• [Extracted information]
····················

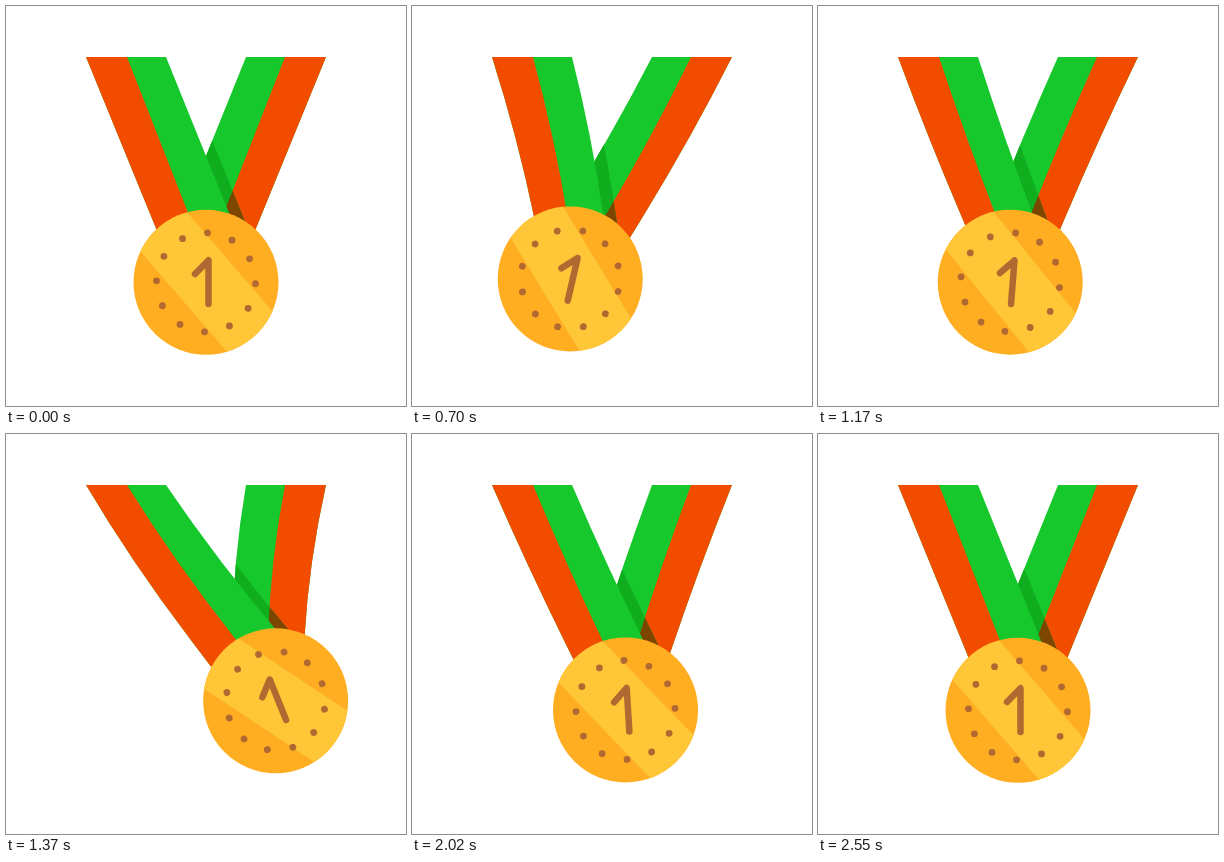
Recreate the animation shown at these times as an HTML page with a canvas. Size 400 px wide and 400 px high, loop 2.6 s.

```html
<!DOCTYPE html>
<html lang="en">
<head>
<meta charset="utf-8">
<title>Swinging medal</title>
<style>
  html, body { margin: 0; width: 100%; height: 100%; overflow: hidden; background: #fff; }
  canvas { display: block; }
</style>
</head>
<body>
<canvas width="400" height="400"></canvas>
<script>
const ctx = document.querySelector('canvas').getContext('2d');
const LOOP = 2600, STEP = 25, ARM = 250, RADIUS = 72.5;
const ORANGE = '#f24c00', GREEN = '#17c82c';
const DARK_ORANGE = '#7d4600', DARK_GREEN = '#10ad1e';

// Extremes of the swing: [time in ms, sideways offset]
const SWING = [[975, -68], [1415, 72.5], [1776, -40], [2120, 25], [2550, 0]];

// Ribbon edges from outside to inside, relative to the centre line
const EDGES = [
  { top: -120, bottom: -53.3 },
  { top: -79, bottom: -15 },
  { top: -40, bottom: 26 }
];
// How far each edge lags behind the medal sideways
const FRONT = { side: 1, sway: [0.42, 0.32, 0.22], bend: 0.002 };
const BACK = { side: -1, sway: [0.43, 0.41, 0.33], bend: 0.003 };

function swing(t) {
  if (t <= 500 || t >= 2550) return 0;
  const [firstTime, firstX] = SWING[0];
  if (t < firstTime) return firstX * Math.sin(Math.PI / 2 * (t - 500) / (firstTime - 500));
  const i = SWING.findIndex(key => t < key[0]);
  const [t0, x0] = SWING[i - 1], [t1, x1] = SWING[i];
  return x0 + (x1 - x0) * (1 - Math.cos(Math.PI * (t - t0) / (t1 - t0))) / 2;
}

const angleOf = dx => -Math.atan(dx / ARM);

// Start, control, end and tail points of one ribbon edge
function edgeCurve(ribbon, index, pose) {
  const { dx, cy, bulge, squeeze } = pose;
  const { side, sway, bend } = ribbon;
  const edge = EDGES[index];
  const start = { x: 200 + side * edge.top, y: 51 };
  const shift = sway[index] * (side * dx + bend * dx * dx) + squeeze * (index - 1);
  const end = { x: 200 + dx + side * (edge.bottom - shift), y: cy - 62 };
  const mid = { x: (start.x + end.x) / 2 + 2 * bulge, y: (start.y + end.y) / 2 };
  const tail = { x: end.x + (end.x - mid.x) * 0.45, y: end.y + (end.y - mid.y) * 0.45 };
  return { start, mid, end, tail };
}

function stripPath(ribbon, from, to, pose, offset = 0) {
  const a = edgeCurve(ribbon, from, pose);
  const b = edgeCurve(ribbon, to, pose);
  const path = new Path2D();
  path.moveTo(a.start.x + offset, a.start.y);
  path.quadraticCurveTo(a.mid.x + offset, a.mid.y, a.end.x + offset, a.end.y);
  path.lineTo(a.tail.x + offset, a.tail.y);
  path.lineTo(b.tail.x + offset, b.tail.y);
  path.lineTo(b.end.x + offset, b.end.y);
  path.quadraticCurveTo(b.mid.x + offset, b.mid.y, b.start.x + offset, b.start.y);
  path.closePath();
  return path;
}

function drawRibbon(ribbon, pose, outer, inner) {
  ctx.fillStyle = inner;
  ctx.fill(stripPath(ribbon, 0, 2, pose));
  ctx.fillStyle = outer;
  ctx.fill(stripPath(ribbon, 0, 1, pose));
}

function disc(x, y, r, color) {
  ctx.fillStyle = color;
  ctx.beginPath();
  ctx.arc(x, y, r, 0, 2 * Math.PI);
  ctx.fill();
}

function drawMedal(pose) {
  ctx.save();
  ctx.translate(200 + pose.dx, pose.cy);
  disc(0, 0, RADIUS, '#ffad21');

  ctx.save();
  ctx.clip();
  ctx.rotate(pose.tilt + 49.2 * Math.PI / 180);
  ctx.fillStyle = '#ffc637';
  ctx.fillRect(-80, -31.4, 160, 60.9);
  ctx.restore();

  ctx.rotate(pose.faceTilt);
  for (let i = 0; i < 12; i++) {
    const a = (i * 30 + 1.7) * Math.PI / 180;
    disc(49.5 * Math.sin(a), -49.5 * Math.cos(a), 3.4, '#b16931');
  }
  ctx.strokeStyle = '#b16931';
  ctx.lineWidth = 6.5;
  ctx.lineCap = ctx.lineJoin = 'round';
  ctx.beginPath();
  ctx.moveTo(-11, -8.3);
  ctx.lineTo(2.5, -22);
  ctx.lineTo(2.5, 21.7);
  ctx.stroke();
  ctx.restore();
}

function draw(t) {
  const dx = swing(t);
  const speed = dx ? (swing(t + 1) - swing(t - 1)) / 2 : 0;
  const pose = {
    dx,
    cy: 276.3 - dx * dx * 0.00195,
    bulge: -0.04 * dx - 3 * speed,
    squeeze: 6 * Math.abs(speed), // fast ribbons narrow towards the medal
    tilt: angleOf(dx),
    faceTilt: 1.45 * angleOf(swing(t - 12)) // the face trails the disc a little
  };

  ctx.clearRect(0, 0, 400, 400);
  drawRibbon(BACK, pose, ORANGE, GREEN);
  ctx.save();
  ctx.clip(stripPath(FRONT, 0, 2, pose, 12.5));
  drawRibbon(BACK, pose, DARK_ORANGE, DARK_GREEN);
  ctx.restore();
  drawRibbon(FRONT, pose, ORANGE, GREEN);
  drawMedal(pose);
}

function tick() {
  const t = performance.now() % LOOP;
  draw(Math.floor((t + 5) / STEP) * STEP);
  requestAnimationFrame(tick);
}
tick();
</script>
</body>
</html>
```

····················

• [Work to complete]
Return each entry exactly as it appears above, but exclude the pictures.

• [Your solution]
Recreate the animation shown at these times as an HTML page with a canvas. Size 400 px wide and 400 px high, loop 2.6 s.

```html
<!DOCTYPE html>
<html lang="en">
<head>
<meta charset="utf-8">
<title>Swinging medal</title>
<style>
  html, body { margin: 0; width: 100%; height: 100%; overflow: hidden; background: #fff; }
  canvas { display: block; }
</style>
</head>
<body>
<canvas width="400" height="400"></canvas>
<script>
const ctx = document.querySelector('canvas').getContext('2d');
const LOOP = 2600, STEP = 25, ARM = 250, RADIUS = 72.5;
const ORANGE = '#f24c00', GREEN = '#17c82c';
const DARK_ORANGE = '#7d4600', DARK_GREEN = '#10ad1e';

// Extremes of the swing: [time in ms, sideways offset]
const SWING = [[975, -68], [1415, 72.5], [1776, -40], [2120, 25], [2550, 0]];

// Ribbon edges from outside to inside, relative to the centre line
const EDGES = [
  { top: -120, bottom: -53.3 },
  { top: -79, bottom: -15 },
  { top: -40, bottom: 26 }
];
// How far each edge lags behind the medal sideways
const FRONT = { side: 1, sway: [0.42, 0.32, 0.22], bend: 0.002 };
const BACK = { side: -1, sway: [0.43, 0.41, 0.33], bend: 0.003 };

function swing(t) {
  if (t <= 500 || t >= 2550) return 0;
  const [firstTime, firstX] = SWING[0];
  if (t < firstTime) return firstX * Math.sin(Math.PI / 2 * (t - 500) / (firstTime - 500));
  const i = SWING.findIndex(key => t < key[0]);
  const [t0, x0] = SWING[i - 1], [t1, x1] = SWING[i];
  return x0 + (x1 - x0) * (1 - Math.cos(Math.PI * (t - t0) / (t1 - t0))) / 2;
}

const angleOf = dx => -Math.atan(dx / ARM);

// Start, control, end and tail points of one ribbon edge
function edgeCurve(ribbon, index, pose) {
  const { dx, cy, bulge, squeeze } = pose;
  const { side, sway, bend } = ribbon;
  const edge = EDGES[index];
  const start = { x: 200 + side * edge.top, y: 51 };
  const shift = sway[index] * (side * dx + bend * dx * dx) + squeeze * (index - 1);
  const end = { x: 200 + dx + side * (edge.bottom - shift), y: cy - 62 };
  const mid = { x: (start.x + end.x) / 2 + 2 * bulge, y: (start.y + end.y) / 2 };
  const tail = { x: end.x + (end.x - mid.x) * 0.45, y: end.y + (end.y - mid.y) * 0.45 };
  return { start, mid, end, tail };
}

function stripPath(ribbon, from, to, pose, offset = 0) {
  const a = edgeCurve(ribbon, from, pose);
  const b = edgeCurve(ribbon, to, pose);
  const path = new Path2D();
  path.moveTo(a.start.x + offset, a.start.y);
  path.quadraticCurveTo(a.mid.x + offset, a.mid.y, a.end.x + offset, a.end.y);
  path.lineTo(a.tail.x + offset, a.tail.y);
  path.lineTo(b.tail.x + offset, b.tail.y);
  path.lineTo(b.end.x + offset, b.end.y);
  path.quadraticCurveTo(b.mid.x + offset, b.mid.y, b.start.x + offset, b.start.y);
  path.closePath();
  return path;
}

function drawRibbon(ribbon, pose, outer, inner) {
  ctx.fillStyle = inner;
  ctx.fill(stripPath(ribbon, 0, 2, pose));
  ctx.fillStyle = outer;
  ctx.fill(stripPath(ribbon, 0, 1, pose));
}

function disc(x, y, r, color) {
  ctx.fillStyle = color;
  ctx.beginPath();
  ctx.arc(x, y, r, 0, 2 * Math.PI);
  ctx.fill();
}

function drawMedal(pose) {
  ctx.save();
  ctx.translate(200 + pose.dx, pose.cy);
  disc(0, 0, RADIUS, '#ffad21');

  ctx.save();
  ctx.clip();
  ctx.rotate(pose.tilt + 49.2 * Math.PI / 180);
  ctx.fillStyle = '#ffc637';
  ctx.fillRect(-80, -31.4, 160, 60.9);
  ctx.restore();

  ctx.rotate(pose.faceTilt);
  for (let i = 0; i < 12; i++) {
    const a = (i * 30 + 1.7) * Math.PI / 180;
    disc(49.5 * Math.sin(a), -49.5 * Math.cos(a), 3.4, '#b16931');
  }
  ctx.strokeStyle = '#b16931';
  ctx.lineWidth = 6.5;
  ctx.lineCap = ctx.lineJoin = 'round';
  ctx.beginPath();
  ctx.moveTo(-11, -8.3);
  ctx.lineTo(2.5, -22);
  ctx.lineTo(2.5, 21.7);
  ctx.stroke();
  ctx.restore();
}

function draw(t) {
  const dx = swing(t);
  const speed = dx ? (swing(t + 1) - swing(t - 1)) / 2 : 0;
  const pose = {
    dx,
    cy: 276.3 - dx * dx * 0.00195,
    bulge: -0.04 * dx - 3 * speed,
    squeeze: 6 * Math.abs(speed), // fast ribbons narrow towards the medal
    tilt: angleOf(dx),
    faceTilt: 1.45 * angleOf(swing(t - 12)) // the face trails the disc a little
  };

  ctx.clearRect(0, 0, 400, 400);
  drawRibbon(BACK, pose, ORANGE, GREEN);
  ctx.save();
  ctx.clip(stripPath(FRONT, 0, 2, pose, 12.5));
  drawRibbon(BACK, pose, DARK_ORANGE, DARK_GREEN);
  ctx.restore();
  drawRibbon(FRONT, pose, ORANGE, GREEN);
  drawMedal(pose);
}

function tick() {
  const t = performance.now() % LOOP;
  draw(Math.floor((t + 5) / STEP) * STEP);
  requestAnimationFrame(tick);
}
tick();
</script>
</body>
</html>
```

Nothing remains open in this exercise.